*** GIVEN INFORMATION

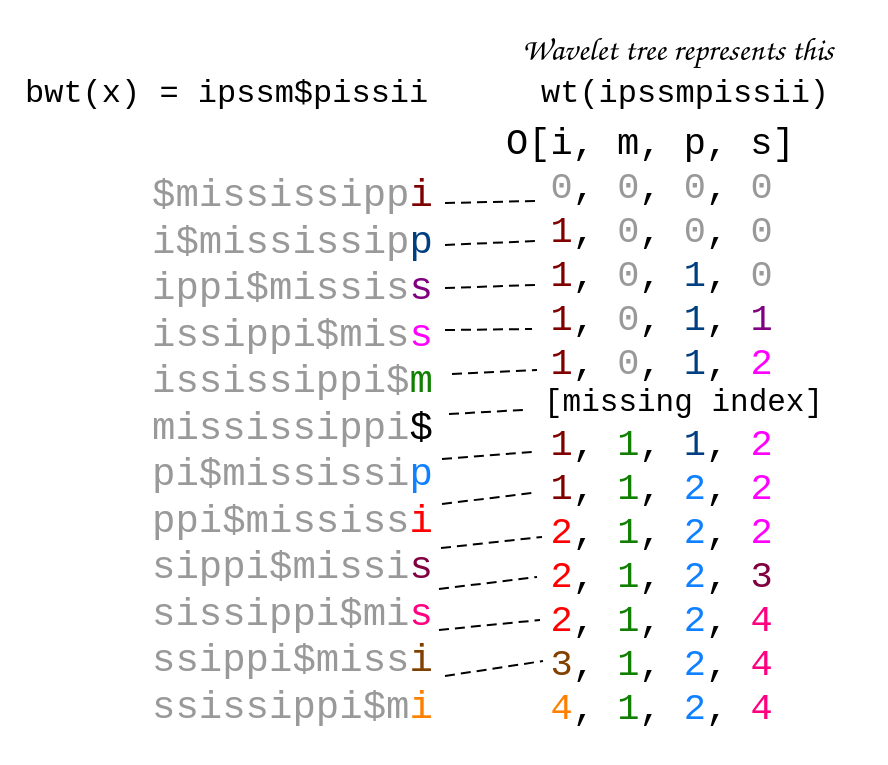
<!DOCTYPE html>
<html lang="en">
<head>
<meta charset="utf-8">
<title>Burrows–Wheeler rotations and rank table</title>
<style>
:root {
  --paper: #ffffff;
  --ink: #000000;
  --muted: #999999;
  --i1: #800000;
  --p1: #004080;
  --s1: #800080;
  --s2: #ff00ff;
  --m1: #118002;
  --p2: #0f80ff;
  --i2: #ff0000;
  --s3: #800040;
  --s4: #ff0080;
  --i3: #804000;
  --i4: #ff8000;
}
* { box-sizing: border-box; margin: 0; padding: 0; }
html, body { width: 888px; height: 765px; overflow: hidden; background: var(--paper); }
.diagram {
  position: relative;
  display: flex;
  width: 888px;
  height: 765px;
  color: var(--ink);
  font-family: "Liberation Mono", monospace;
  white-space: pre;
}
h1, h2 { font-size: 32px; font-weight: 400; line-height: 40px; }
ol { list-style: none; }
b { font-weight: 400; }

.rotations { width: 506px; padding: 74px 0 0 25px; }
.rotations ol { margin: 59px 0 0 127px; font-size: 39px; line-height: 46.5px; color: var(--muted); }

.ranks { width: 382px; padding-top: 28px; }
.note { margin-left: 16px; font: 32px/40px "TeX Gyre Chorus", cursive; }
.ranks h2 { margin: 6px 0 9px 35px; }
.columns { font-size: 37px; line-height: 43px; }
.ranks ol { padding-left: 44.5px; font-size: 37px; line-height: 44px; }
.missing { margin-left: 38px; padding-bottom: 4px; font-size: 31px; line-height: 33px; }

.connectors { position: absolute; left: 0; top: 0; fill: none; stroke: var(--ink); stroke-width: 2; stroke-dasharray: 10 6; }

.none { color: var(--muted); }
.end { color: var(--ink); }
.i1 { color: var(--i1); }
.i2 { color: var(--i2); }
.i3 { color: var(--i3); }
.i4 { color: var(--i4); }
.m1 { color: var(--m1); }
.p1 { color: var(--p1); }
.p2 { color: var(--p2); }
.s1 { color: var(--s1); }
.s2 { color: var(--s2); }
.s3 { color: var(--s3); }
.s4 { color: var(--s4); }
</style>
</head>
<body>
<main class="diagram"><section class="rotations"><h1>bwt(x) = ipssm$pissii</h1><ol><li>$mississipp<b class="i1">i</b></li><li>i$mississip<b class="p1">p</b></li><li>ippi$missis<b class="s1">s</b></li><li>issippi$mis<b class="s2">s</b></li><li>ississippi$<b class="m1">m</b></li><li>mississippi<b class="end">$</b></li><li>pi$mississi<b class="p2">p</b></li><li>ppi$mississ<b class="i2">i</b></li><li>sippi$missi<b class="s3">s</b></li><li>sissippi$mi<b class="s4">s</b></li><li>ssippi$miss<b class="i3">i</b></li><li>ssissippi$m<b class="i4">i</b></li></ol></section><section class="ranks"><p class="note">Wavelet tree represents this</p><h2>wt(ipssmpissii)</h2><p class="columns">O[i, m, p, s]</p><ol><li><b class="none">0</b>, <b class="none">0</b>, <b class="none">0</b>, <b class="none">0</b></li><li><b class="i1">1</b>, <b class="none">0</b>, <b class="none">0</b>, <b class="none">0</b></li><li><b class="i1">1</b>, <b class="none">0</b>, <b class="p1">1</b>, <b class="none">0</b></li><li><b class="i1">1</b>, <b class="none">0</b>, <b class="p1">1</b>, <b class="s1">1</b></li><li><b class="i1">1</b>, <b class="none">0</b>, <b class="p1">1</b>, <b class="s2">2</b></li></ol><p class="missing">[missing index]</p><ol><li><b class="i1">1</b>, <b class="m1">1</b>, <b class="p1">1</b>, <b class="s2">2</b></li><li><b class="i1">1</b>, <b class="m1">1</b>, <b class="p2">2</b>, <b class="s2">2</b></li><li><b class="i2">2</b>, <b class="m1">1</b>, <b class="p2">2</b>, <b class="s2">2</b></li><li><b class="i2">2</b>, <b class="m1">1</b>, <b class="p2">2</b>, <b class="s3">3</b></li><li><b class="i2">2</b>, <b class="m1">1</b>, <b class="p2">2</b>, <b class="s4">4</b></li><li><b class="i3">3</b>, <b class="m1">1</b>, <b class="p2">2</b>, <b class="s4">4</b></li><li><b class="i4">4</b>, <b class="m1">1</b>, <b class="p2">2</b>, <b class="s4">4</b></li></ol></section><svg class="connectors" width="888" height="765" viewBox="0 0 888 765" aria-hidden="true">
  <line x1="445" y1="203" x2="535" y2="201"/>
  <line x1="445" y1="245" x2="535" y2="241"/>
  <line x1="445" y1="288" x2="535" y2="285"/>
  <line x1="445" y1="330" x2="532" y2="329"/>
  <line x1="452" y1="374" x2="537" y2="370"/>
  <line x1="449" y1="414" x2="523" y2="410"/>
  <line x1="442" y1="459" x2="532" y2="452"/>
  <line x1="442" y1="504" x2="532" y2="493"/>
  <line x1="441" y1="548" x2="542" y2="537"/>
  <line x1="439" y1="589" x2="537" y2="577"/>
  <line x1="439" y1="630" x2="540" y2="620"/>
  <line x1="445" y1="676" x2="543" y2="661"/>
</svg></main>
</body>
</html>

******

§ **WHAT YOU ARE ASKED TO DO**:
Copy out, from the records above, every line that holds the string "paper".

§ **RESPONSE TO THE TASK**:
  --paper: #ffffff;
html, body { width: 888px; height: 765px; overflow: hidden; background: var(--paper); }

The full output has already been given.